While dealing with exceptions, the exception handler creates a mark & executes some code. Somewhere further within that program the exception is raised that solves the problem & makes Python jump back to the marked location; by not throwing away/skipping any active functions that were called after the marker was left.
Roles of an Exception Handler in Python
- Error handling: The exceptions get raised whenever Python detects an error in a program at runtime. As a programmer, if you don't want the default behavior then code a 'try' statement to catch and recover the program from an exception. Python will jump to the 'try' handler when the program detects an error the execution will be resumed.
- Event Notification: Exceptions are also used to signal suitable conditions & then passing result flags around a program & text them explicitly.
- Terminate Execution: There may arise some problems or errors in programs that it needs a termination. So try/finally is used that guarantees that closing-time operation will be performed. The 'with' statement offers an alternative for objects that support it.
- Exotic flow of Control: Programmers can also use exceptions as a basis for implementing unusual control flow. Since there is no 'go to' statement in Python so exceptions can help in this respect.
A Simple Program to Demonstrate Python Exception Handling
(a,b) = (6,0) try:# simple use of try-except block for handling errors g = a/b except ZeroDivisionError: print ("This is a DIVIDED BY ZERO error")
This is a DIVIDED BY ZERO error
The above program can also be written like this:
(a,b) = (6,0) try: g = a/b except ZeroDivisionError as s: k = s print (k) #Output will be: integer division or modulo by zero
division by zero
The 'try - Except' Clause with No Exception
The structure of such type of 'except' clause having no exception is shown with an example.
try: # all operations are done within this block. . . . . . . except: # this block will get executed if any exception encounters. . . . . . . else: # this block will get executed if no exception is found. . . . . . .
All the exceptions get caught where there is try/except the statement of this type. Good programmers use this technique of exception to make the program fully executable.
'except' Clause with Multiple Exceptions
try: # all operations are done within this block. . . . . . . except ( Exception1 [, Exception2[,….Exception N ] ] ] ) : # this block will get executed if any exception encounters from the above lists of exceptions. . . . . . . else: # this block will get executed if no exception is found. . . . . . .
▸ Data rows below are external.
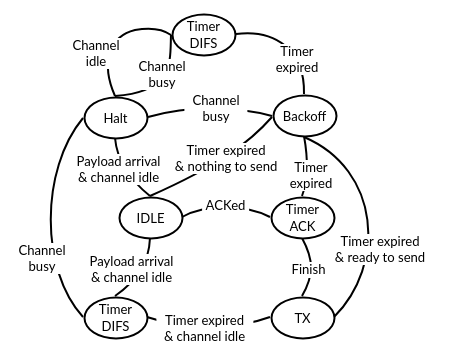
<!DOCTYPE html>
<html lang="en">
<head>
<meta charset="utf-8">
<title>Channel access state diagram</title>
<style>
  :root { --paper: #fff; --ink: #000; }
  * { box-sizing: border-box; }
  html, body { margin: 0; overflow: hidden; background: var(--paper); }
  .diagram {
    position: relative; width: 454px; height: 351px; overflow: hidden;
    background: var(--paper); color: var(--ink);
    font-family: Lato, "Open Sans", sans-serif; font-size: 13.1px;
    text-align: center; white-space: nowrap;
  }
  .edges { position: absolute; inset: 0; fill: none; stroke: var(--ink); stroke-width: 2; }
  .state, .label {
    position: absolute; left: var(--x); top: var(--y);
    background: var(--paper);
  }
  .state {
    display: flex; align-items: center; justify-content: center;
    width: 65px; height: 43px; transform: translate(-50%, -50%);
    border: 2px solid var(--ink); border-radius: 50%; line-height: 17px;
  }
  .label {
    padding: 0 var(--pad, 2px);
    transform: translateX(-50%); line-height: 15.5px;
  }
</style>
</head>
<body>
<main class="diagram">
  <svg class="edges" width="454" height="351" viewBox="0 0 454 351" aria-hidden="true">
    <path d="M115 96C100 62 110 36 135 30C152 27 164 30 171 35"/>
    <path d="M171 35C170 60 175 92 115 96"/>
    <path d="M236 34C275 29 305 50 304 94"/>
    <path d="M148 117C190 105 235 106 272 116"/>
    <path d="M115 138C117 160 130 180 150 196"/>
    <path d="M272 117C250 142 220 165 150 196"/>
    <path d="M304 136C308 158 308 180 302 196"/>
    <path d="M304 137C381 170 386 265 334 317"/>
    <path d="M182 217C205 204 245 204 270 217"/>
    <path d="M150 238C149 262 138 280 115 296"/>
    <path d="M302 238C314 260 314 275 302 296"/>
    <path d="M147 317C185 330 235 330 270 317"/>
    <path d="M83 118C40 170 40 270 83 317"/>
  </svg>

  <div class="label" style="--x:96px;--y:38px;--pad:4px">Channel<br>idle</div>
  <div class="label" style="--x:162px;--y:59px">Channel<br>busy</div>
  <div class="label" style="--x:297px;--y:44px">Timer<br>expired</div>
  <div class="label" style="--x:216px;--y:93px;--pad:8px">Channel<br>busy</div>
  <div class="label" style="--x:118.5px;--y:154px">Payload arrival<br>&amp; channel idle</div>
  <div class="label" style="--x:226px;--y:143px">Timer expired<br>&amp; nothing to send</div>
  <div class="label" style="--x:311px;--y:160px">Timer<br>expired</div>
  <div class="label" style="--x:225.5px;--y:198px;--pad:4px">ACKed</div>
  <div class="label" style="--x:380px;--y:234px">Timer expired<br>&amp; ready to send</div>
  <div class="label" style="--x:42px;--y:243px">Channel<br>busy</div>
  <div class="label" style="--x:131.5px;--y:254px">Payload arrival<br>&amp; channel idle</div>
  <div class="label" style="--x:308.5px;--y:262px">Finish</div>
  <div class="label" style="--x:204.5px;--y:313px;--pad:8px">Timer expired<br>&amp; channel idle</div>

  <div class="state" style="--x:203.5px;--y:34.5px">Timer<br>DIFS</div>
  <div class="state" style="--x:115.5px;--y:117.5px">Halt</div>
  <div class="state" style="--x:304.5px;--y:115.5px">Backoff</div>
  <div class="state" style="--x:150.5px;--y:217.5px">IDLE</div>
  <div class="state" style="--x:302.5px;--y:217.5px">Timer<br>ACK</div>
  <div class="state" style="--x:115.5px;--y:317.5px">Timer<br>DIFS</div>
  <div class="state" style="--x:302.5px;--y:317.5px">TX</div>
</main>
</body>
</html>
The 'try - Finally' Clause
try: # all operations are done within this block. . . . . . . # if any exception encounters, this block may get skipped. finally: . . . . . . # this block will definitely be executed.